§ Task details: Images excepted, the data below must be repeated exactly.

§ Input records:
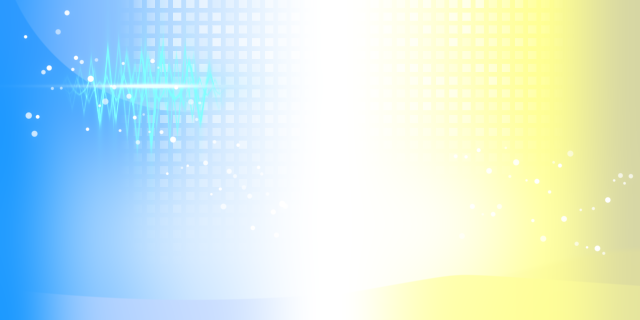
A WebGL 2 fragment shader for this background:

```glsl
#version 300 es
precision highp float;
// Blue to yellow backdrop with faded tiles, a glowing pulse wave and scattered sparks.
uniform vec2 u_resolution;
out vec4 outColor;

float hash(vec2 p) {
  return fract(sin(dot(p, vec2(127.1, 311.7))) * 43758.5);
}

// Soft elliptical spot: 1 at the center, falling to 0.
float glow(vec2 p, vec2 center, vec2 radius) {
  vec2 q = (p - center) / radius;
  return exp(-dot(q, q));
}

// 1 below an edge, 0 above it.
float below(float edge, float v, float soft) {
  return 1.0 - smoothstep(edge - soft, edge + soft, v);
}

vec3 horizontalGradient(float x) {
  vec3 c = mix(vec3(0.11, 0.60, 1.0), vec3(0.50, 0.76, 1.0), smoothstep(0.0, 0.32, x));
  c = mix(c, vec3(0.76, 0.88, 1.0), smoothstep(0.24, 0.64, x));
  c = mix(c, vec3(1.0), smoothstep(0.52, 1.03, x));
  c = mix(c, vec3(1.0, 1.0, 0.85), smoothstep(1.06, 1.42, x));
  c = mix(c, vec3(1.0, 1.0, 0.57), smoothstep(1.28, 1.74, x));
  return mix(c, vec3(0.84, 0.84, 0.64), smoothstep(1.68, 2.0, x));
}

// Coverage of the square tiles, each with its own strength.
float tiles(vec2 p, float px) {
  vec2 g = (p - vec2(0.677, 0.988)) / vec2(0.0411, 0.0400) + 0.5;
  vec2 q = abs(fract(g) - 0.5) * 0.0405;
  float square = below(0.0128, max(q.x, q.y), px * 0.5);
  float left = smoothstep(0.36, 0.54, p.x) * below(0.98, p.x, 0.07) * smoothstep(0.1, 0.85, p.y);
  float right = smoothstep(1.04, 1.16, p.x) * below(1.62, p.x, 0.2) * smoothstep(0.38, 0.75, p.y);
  return square * (left + right) * (0.4 + 0.6 * hash(floor(g)));
}

// Four overlapping zigzags inside one envelope.
float pulse(vec2 p, float px) {
  float light = 0.0;
  for (int i = 0; i < 4; i++) {
    float k = float(i);
    float amp = 0.18 * glow(p, vec2(0.46, p.y), vec2(0.23, 1.0)) * (0.6 + 0.4 * sin(43.0 * p.x + 2.1 * k));
    float phase = (100.0 + 13.0 * k) * p.x + 1.5 * sin(17.0 * p.x + 2.0 * k);
    float zigzag = asin(0.985 * sin(phase)) * 0.65;
    float slope = amp * 75.0;
    float d = abs(p.y - 0.72 - amp * zigzag) / sqrt(1.0 + slope * slope);
    float line = below(0.0014, d, px) + 0.2 * exp(-d * 130.0);
    light += line * (0.95 - 0.2 * k);
  }
  return light * smoothstep(0.18, 0.34, p.x) * below(0.67, p.x, 0.05);
}

// Round sparks spread along one falling band on each side.
float sparks(vec2 p, float px) {
  float light = 0.0;
  for (int i = 0; i < 88; i++) {
    float k = float(i);
    float t = fract(k * 0.618);
    float spread = hash(vec2(k, 4.7)) + hash(vec2(k, 8.1)) - 1.0;
    vec2 c = i < 56 ? vec2(0.08 + 0.82 * t, 0.80 - 0.47 * pow(t, 1.4) + 0.25 * spread)
                    : vec2(1.41 + 0.58 * t, 0.44 - 0.08 * t + 0.19 * spread);
    float r = mix(0.0035, 0.0100, pow(hash(vec2(k, 2.9)), 1.4));
    float d = length(p - c);
    light += (below(r, d, px * 0.8) + 0.12 * exp(-d / r)) * mix(0.5, 1.0, hash(vec2(k, 6.2)));
  }
  return min(light, 1.0);
}

void main() {
  vec2 p = gl_FragCoord.xy / u_resolution * vec2(2.0, 1.0);
  float px = 1.0 / u_resolution.y;
  vec3 white = vec3(1.0);
  vec3 col = horizontalGradient(p.x);

  // Large disc at the upper left, with deep blue outside its rim.
  float rim = length(p - vec2(0.6, 1.26)) - 0.61;
  float shade = smoothstep(-px, px, rim) * exp(-rim * rim * 26.0) * (1.0 - smoothstep(0.2, 0.72, p.x));
  col = mix(col, vec3(0.20, 0.60, 1.0), 0.65 * shade);
  col = mix(col, vec3(0.52, 0.70, 1.0), 0.4 * below(0.0, rim, px) * glow(p, vec2(0.2, 0.9), vec2(0.25, 0.35)));

  // Broad pale light low on both sides.
  col = mix(col, white, 0.3 * glow(p, vec2(0.62, 0.27), vec2(0.4, 0.2)));
  col = mix(col, white, 0.75 * glow(p, vec2(1.27, 0.3), vec2(0.37, 0.24)));

  // Hills along the lower edge.
  float bowl = 0.063 + 0.1 * (p.x - 0.6) * (p.x - 0.6);
  float bowlFade = smoothstep(0.05, 0.4, p.x) * (1.0 - smoothstep(0.6, 0.98, p.x));
  col = mix(col, vec3(0.77, 0.84, 1.0), 0.6 * below(bowl, p.y, px) * bowlFade);
  float farHill = 0.12 + 0.1 * smoothstep(1.4, 2.0, p.x);
  col = mix(col, vec3(0.96, 0.94, 0.55), 0.2 * below(farHill, p.y, 0.012) * smoothstep(1.4, 1.8, p.x));
  float side = p.x - 1.43;
  float nearHill = 0.147 + 0.055 * side - 0.125 * sqrt(side * side + 0.003);
  float hillFade = smoothstep(1.05, 1.45, p.x) * (1.0 - 0.6 * smoothstep(1.6, 2.0, p.x));
  col = mix(col, vec3(1.0, 1.0, 0.60), 0.7 * below(nearHill, p.y, 0.003) * hillFade);

  col = mix(col, white, 0.66 * tiles(p, px));

  // Pulse wave and its horizontal flare.
  col = mix(col, vec3(0.30, 0.85, 1.0), 0.35 * glow(p, vec2(0.47, 0.73), vec2(0.23, 0.06)));
  col = mix(col, vec3(0.50, 1.0, 1.0), min(pulse(p, px), 0.95));
  float flare = glow(p, vec2(0.49, 0.731), vec2(0.15, 0.008)) + 0.35 * glow(p, vec2(0.42, 0.731), vec2(0.24, 0.005));
  col = mix(col, vec3(0.92, 1.0, 1.0), min(flare, 1.0));

  col = mix(col, white, sparks(p, px));
  outColor = vec4(col, 1.0);
}
```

§ Written answer:
A WebGL 2 fragment shader for this background:

```glsl
#version 300 es
precision highp float;
// Blue to yellow backdrop with faded tiles, a glowing pulse wave and scattered sparks.
uniform vec2 u_resolution;
out vec4 outColor;

float hash(vec2 p) {
  return fract(sin(dot(p, vec2(127.1, 311.7))) * 43758.5);
}

// Soft elliptical spot: 1 at the center, falling to 0.
float glow(vec2 p, vec2 center, vec2 radius) {
  vec2 q = (p - center) / radius;
  return exp(-dot(q, q));
}

// 1 below an edge, 0 above it.
float below(float edge, float v, float soft) {
  return 1.0 - smoothstep(edge - soft, edge + soft, v);
}

vec3 horizontalGradient(float x) {
  vec3 c = mix(vec3(0.11, 0.60, 1.0), vec3(0.50, 0.76, 1.0), smoothstep(0.0, 0.32, x));
  c = mix(c, vec3(0.76, 0.88, 1.0), smoothstep(0.24, 0.64, x));
  c = mix(c, vec3(1.0), smoothstep(0.52, 1.03, x));
  c = mix(c, vec3(1.0, 1.0, 0.85), smoothstep(1.06, 1.42, x));
  c = mix(c, vec3(1.0, 1.0, 0.57), smoothstep(1.28, 1.74, x));
  return mix(c, vec3(0.84, 0.84, 0.64), smoothstep(1.68, 2.0, x));
}

// Coverage of the square tiles, each with its own strength.
float tiles(vec2 p, float px) {
  vec2 g = (p - vec2(0.677, 0.988)) / vec2(0.0411, 0.0400) + 0.5;
  vec2 q = abs(fract(g) - 0.5) * 0.0405;
  float square = below(0.0128, max(q.x, q.y), px * 0.5);
  float left = smoothstep(0.36, 0.54, p.x) * below(0.98, p.x, 0.07) * smoothstep(0.1, 0.85, p.y);
  float right = smoothstep(1.04, 1.16, p.x) * below(1.62, p.x, 0.2) * smoothstep(0.38, 0.75, p.y);
  return square * (left + right) * (0.4 + 0.6 * hash(floor(g)));
}

// Four overlapping zigzags inside one envelope.
float pulse(vec2 p, float px) {
  float light = 0.0;
  for (int i = 0; i < 4; i++) {
    float k = float(i);
    float amp = 0.18 * glow(p, vec2(0.46, p.y), vec2(0.23, 1.0)) * (0.6 + 0.4 * sin(43.0 * p.x + 2.1 * k));
    float phase = (100.0 + 13.0 * k) * p.x + 1.5 * sin(17.0 * p.x + 2.0 * k);
    float zigzag = asin(0.985 * sin(phase)) * 0.65;
    float slope = amp * 75.0;
    float d = abs(p.y - 0.72 - amp * zigzag) / sqrt(1.0 + slope * slope);
    float line = below(0.0014, d, px) + 0.2 * exp(-d * 130.0);
    light += line * (0.95 - 0.2 * k);
  }
  return light * smoothstep(0.18, 0.34, p.x) * below(0.67, p.x, 0.05);
}

// Round sparks spread along one falling band on each side.
float sparks(vec2 p, float px) {
  float light = 0.0;
  for (int i = 0; i < 88; i++) {
    float k = float(i);
    float t = fract(k * 0.618);
    float spread = hash(vec2(k, 4.7)) + hash(vec2(k, 8.1)) - 1.0;
    vec2 c = i < 56 ? vec2(0.08 + 0.82 * t, 0.80 - 0.47 * pow(t, 1.4) + 0.25 * spread)
                    : vec2(1.41 + 0.58 * t, 0.44 - 0.08 * t + 0.19 * spread);
    float r = mix(0.0035, 0.0100, pow(hash(vec2(k, 2.9)), 1.4));
    float d = length(p - c);
    light += (below(r, d, px * 0.8) + 0.12 * exp(-d / r)) * mix(0.5, 1.0, hash(vec2(k, 6.2)));
  }
  return min(light, 1.0);
}

void main() {
  vec2 p = gl_FragCoord.xy / u_resolution * vec2(2.0, 1.0);
  float px = 1.0 / u_resolution.y;
  vec3 white = vec3(1.0);
  vec3 col = horizontalGradient(p.x);

  // Large disc at the upper left, with deep blue outside its rim.
  float rim = length(p - vec2(0.6, 1.26)) - 0.61;
  float shade = smoothstep(-px, px, rim) * exp(-rim * rim * 26.0) * (1.0 - smoothstep(0.2, 0.72, p.x));
  col = mix(col, vec3(0.20, 0.60, 1.0), 0.65 * shade);
  col = mix(col, vec3(0.52, 0.70, 1.0), 0.4 * below(0.0, rim, px) * glow(p, vec2(0.2, 0.9), vec2(0.25, 0.35)));

  // Broad pale light low on both sides.
  col = mix(col, white, 0.3 * glow(p, vec2(0.62, 0.27), vec2(0.4, 0.2)));
  col = mix(col, white, 0.75 * glow(p, vec2(1.27, 0.3), vec2(0.37, 0.24)));

  // Hills along the lower edge.
  float bowl = 0.063 + 0.1 * (p.x - 0.6) * (p.x - 0.6);
  float bowlFade = smoothstep(0.05, 0.4, p.x) * (1.0 - smoothstep(0.6, 0.98, p.x));
  col = mix(col, vec3(0.77, 0.84, 1.0), 0.6 * below(bowl, p.y, px) * bowlFade);
  float farHill = 0.12 + 0.1 * smoothstep(1.4, 2.0, p.x);
  col = mix(col, vec3(0.96, 0.94, 0.55), 0.2 * below(farHill, p.y, 0.012) * smoothstep(1.4, 1.8, p.x));
  float side = p.x - 1.43;
  float nearHill = 0.147 + 0.055 * side - 0.125 * sqrt(side * side + 0.003);
  float hillFade = smoothstep(1.05, 1.45, p.x) * (1.0 - 0.6 * smoothstep(1.6, 2.0, p.x));
  col = mix(col, vec3(1.0, 1.0, 0.60), 0.7 * below(nearHill, p.y, 0.003) * hillFade);

  col = mix(col, white, 0.66 * tiles(p, px));

  // Pulse wave and its horizontal flare.
  col = mix(col, vec3(0.30, 0.85, 1.0), 0.35 * glow(p, vec2(0.47, 0.73), vec2(0.23, 0.06)));
  col = mix(col, vec3(0.50, 1.0, 1.0), min(pulse(p, px), 0.95));
  float flare = glow(p, vec2(0.49, 0.731), vec2(0.15, 0.008)) + 0.35 * glow(p, vec2(0.42, 0.731), vec2(0.24, 0.005));
  col = mix(col, vec3(0.92, 1.0, 1.0), min(flare, 1.0));

  col = mix(col, white, sparks(p, px));
  outColor = vec4(col, 1.0);
}
```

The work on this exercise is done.